This image indicates the models, on average, warm this global layer about 2.5 times faster than the observations indicate. This is a significant difference that has not been explained and indicates the theory of greenhouse impact on atmospheric temperature is not sufficiently known to even reproduce what has already happened. We are not talking about 10 or 15 years here, but 37 years – well over a third of a century. That two very independent types of measuring systems (balloons and satellites) constructed by a variety of institutions (government, university, private) all showing the much slower rate of warming gives high confidence in its result. Thus, the evidence here strongly suggests the theory, as embodied in models, goes much too far in forcing the atmosphere to retain heat when in reality the atmosphere has a means to relinquish that heat and thus warms at a much slower rate.
I’ve shown here that for the global bulk atmosphere, the models overwarm the atmosphere by a factor of about 2.5. As a further note, if one focuses on the tropics, the models show an even stronger greenhouse warming in this layer. However, a similar calculation with observations as shown in Fig. 3 indicates the models over-warm the tropical atmosphere by a factor of approximately 3, (Models +0.265, Satellites +0.095, Balloons +0.073 °C/decade) again indicating the current theory is at odds with the facts. (again, see section 2.)
It is a bold strategy in my view to actively promote the output of theoretical climate models while attacking the multiple lines of evidence from observations.

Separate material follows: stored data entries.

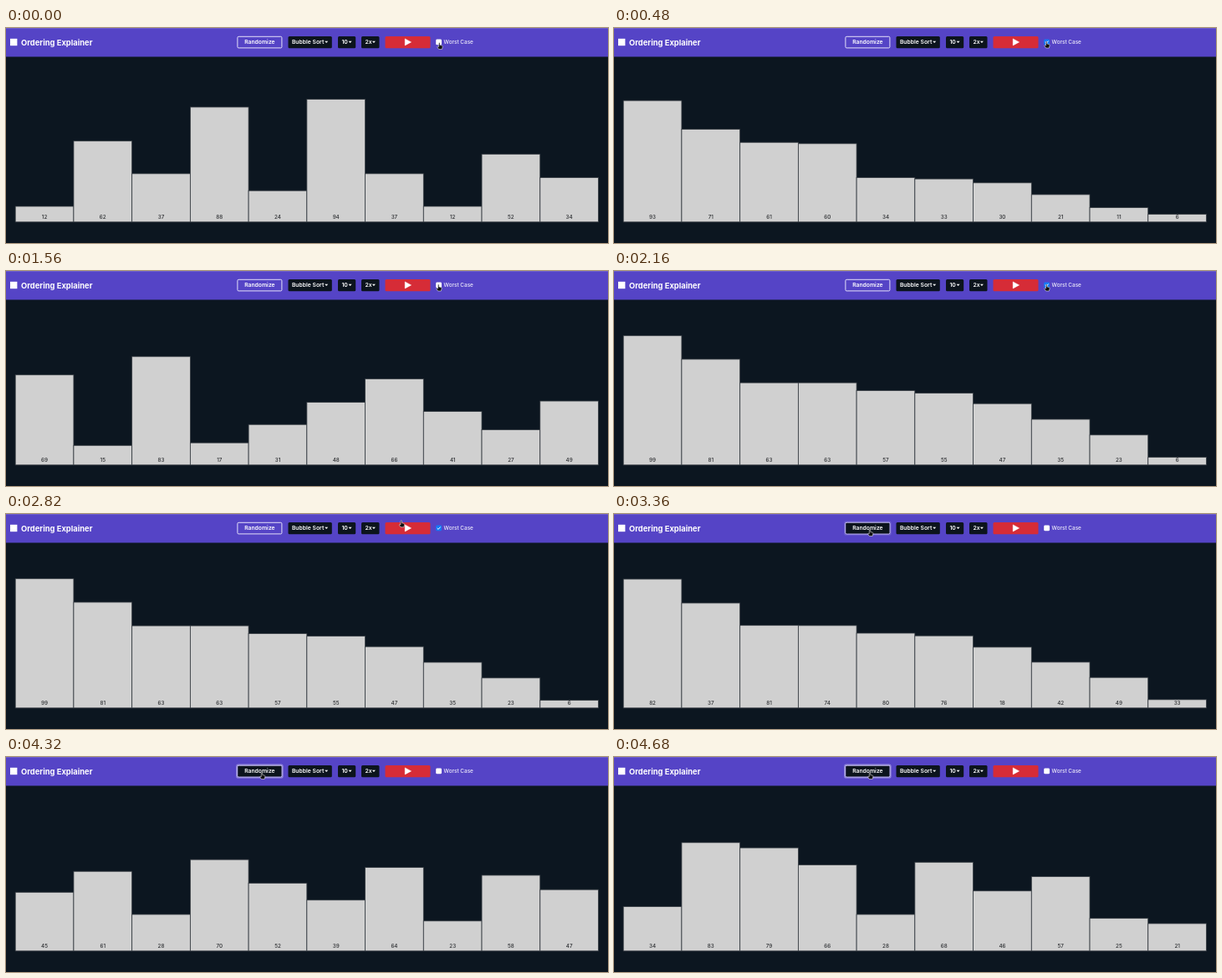
An HTML page for the animation above (4740 ms loop, 720 by 258 pixels).

```html
<!DOCTYPE html>
<html lang="en">
<head>
<meta charset="utf-8">
<title>Ordering Explainer</title>
<style>
  html, body { margin: 0; width: 100%; height: 100%; overflow: hidden; background: #0c1620; }
  svg { display: block; width: 100%; height: 100%; }
  text { font-family: Inter, "Open Sans", sans-serif; fill: #fff; }
  .brand { font-size: 9.4px; font-weight: 700; }
  .control { font-size: 6.8px; font-weight: 600; }
  .option { font-size: 6.4px; font-weight: 500; fill: #eeecfa; }
  .value { font-size: 6.3px; font-weight: 500; fill: #2b2d30; text-anchor: middle; }
  .bar { fill: #d0d0d0; stroke: #343a40; stroke-width: .8; }
  .dark { fill: #0c141d; }
</style>
</head>
<body>
<svg viewBox="0 0 720 258">
  <rect width="720" height="258" fill="#0c1620"/>
  <rect width="720" height="34.5" fill="#5544c6"/>
  <rect width="720" height=".7" fill="#7769cf"/>

  <rect x="5" y="12.8" width="8.4" height="8.4" fill="#fff"/>
  <text class="brand" x="18" y="20.6">Ordering Explainer</text>

  <rect id="glow" x="275.8" y="9.2" width="55.2" height="15.8" rx="2" fill="none" stroke="#fff" stroke-opacity=".4" stroke-width="1.2"/>
  <rect x="276.9" y="10.3" width="53" height="13.6" rx="1.3" fill="none" stroke="#f4f2ff" stroke-width=".9"/>
  <rect id="hover" class="dark" x="277.3" y="10.7" width="52.2" height="12.8" rx="1"/>
  <text class="control" x="303.4" y="19.2" text-anchor="middle">Randomize</text>

  <g id="menus"></g>
  <rect x="453.5" y="10" width="54" height="14.2" rx="1.5" fill="#d62c37"/>
  <path d="M477.2 12.9 L484.6 16.9 L477.2 20.9 Z" fill="#fff" stroke="#fff" stroke-width=".5" stroke-linejoin="round"/>

  <rect id="box" x="514.2" y="13.5" width="6.8" height="6.8" rx="1.4" fill="#fff"/>
  <path id="tick" d="M515.7 17 L517.1 18.4 L519.6 15.5" fill="none" stroke="#fff" stroke-width="1"/>
  <text class="option" x="523.6" y="19.1">Worst Case</text>

  <g id="bars"></g>

  <path id="cursor" fill="#111" stroke="#fff" stroke-width=".5" stroke-linejoin="round"
    d="M-.7 .5 Q0 -.4 .7 .5 V3 L3.2 3.6 Q4 3.9 3.9 4.9 L3.2 8 H-.6 L-2.5 5.3 Q-2.3 4.2 -.7 5 Z"/>
</svg>
<script>
const LOOP = 4740, LAG = 30, EASE_MS = 300;
const LEFT = 11.2, STEP = 69.73, BASE = 232.8, UNIT = 1.5667;

// [time, values, worst case ticked]
const steps = [
  [-1000, [12, 62, 37, 88, 24, 94, 37, 12, 52, 34], false],
  [60, [93, 71, 61, 60, 34, 33, 30, 21, 11, 6], true],
  [1080, [69, 15, 83, 17, 31, 48, 66, 41, 27, 49], false],
  [1680, [99, 81, 63, 63, 57, 55, 47, 35, 23, 6], true],
  [3323, [82, 37, 81, 74, 80, 76, 18, 42, 49, 33], false],
  [3940, [45, 61, 28, 70, 52, 39, 64, 23, 58, 47], false],
  [4330, [34, 83, 79, 66, 28, 68, 46, 57, 25, 21], false]
];

// [time, x, y]
const path = [
  [0, 518.3, 17.5], [400, 517.2, 16], [2400, 517.2, 16], [2640, 520, 7],
  [2760, 506, 6], [3000, 375, 13], [3180, 306, 18.5], [LOOP, 306, 18.5]
];

const $ = id => document.getElementById(id);

function add(parent, tag, attrs, text = "") {
  const el = document.createElementNS("http://www.w3.org/2000/svg", tag);
  for (const key in attrs) el.setAttribute(key, attrs[key]);
  el.textContent = text;
  parent.append(el);
  return el;
}

function addMenu(x, width, label) {
  add($("menus"), "rect", { class: "dark", x, y: 10, width, height: 14.2, rx: 1.5 });
  add($("menus"), "text", { class: "control", x: x + 4.4, y: 19.2 }, label);
  add($("menus"), "path", { d: `M${x + width - 8.6} 15.7h4l-2 2.2z`, fill: "#fff" });
}
addMenu(337.5, 52.3, "Bubble Sort");
addMenu(397, 21.2, "10");
addMenu(425, 21.5, "2x");

const bars = steps[0][1].map((_, i) => {
  const x = LEFT + i * STEP;
  return {
    rect: add($("bars"), "rect", { class: "bar", x, width: STEP }),
    label: add($("bars"), "text", { class: "value", x: x + STEP / 2, y: 229.2 })
  };
});

const clamp = p => Math.min(1, Math.max(0, p));
const mix = (a, b, p) => a + (b - a) * p;
const bezier = (a, b, s) => 3 * a * s * (1 - s) ** 2 + 3 * b * s * s * (1 - s) + s ** 3;

// CSS "ease": cubic-bezier(.25, .1, .25, 1)
function ease(p) {
  if (p <= 0 || p >= 1) return clamp(p);
  let lo = 0, hi = 1;
  for (let i = 0; i < 20; i++) {
    const mid = (lo + hi) / 2;
    if (bezier(.25, .25, mid) < p) lo = mid; else hi = mid;
  }
  return bezier(.1, 1, lo);
}

function cursorAt(t) {
  const i = path.findIndex(point => point[0] > t);
  const [t0, x0, y0] = path[i - 1], [t1, x1, y1] = path[i];
  const p = (t - t0) / (t1 - t0);
  return [mix(x0, x1, p), mix(y0, y1, p)];
}

function draw(t) {
  const now = steps.findLastIndex(step => step[0] <= t);
  const [start, values, worst] = steps[now];
  const before = steps[Math.max(0, now - 1)][1];
  const p = ease((t - start - LAG) / EASE_MS);

  bars.forEach(({ rect, label }, i) => {
    const height = mix(before[i], values[i], p) * UNIT;
    rect.setAttribute("y", BASE - height);
    rect.setAttribute("height", height);
    label.textContent = values[i];
  });

  $("box").setAttribute("fill", worst ? "#1479f5" : "#fff");
  $("tick").setAttribute("opacity", worst ? 1 : 0);
  $("hover").setAttribute("opacity", clamp((t - 3120) / 150));
  $("glow").setAttribute("opacity", clamp((t - 3300) / 150));
  $("cursor").setAttribute("transform", `translate(${cursorAt(t)})`);
}

const begin = performance.now();
function tick() {
  draw((performance.now() - begin) % LOOP);
  requestAnimationFrame(tick);
}
tick();
</script>
</body>
</html>
```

Note that none of the observational datasets are perfect and continued scrutiny is healthy, but when multiple, independent groups generate the datasets and then when the results for two completely independent systems (balloons and satellites) agree closely with each other and disagree with the model output, one is left scratching one’s head at the decision to launch an offensive against the data. This doesn’t make scientific sense to me.
The whole testimony is a rewarding read for anyone who wants to get beyond the sound bites and slapdash that substitute for most journalistic reporting, and social media commenting, and even a good deal of scientific discourse by scientists on this subject.
Featured image courtesy of John R. Christy.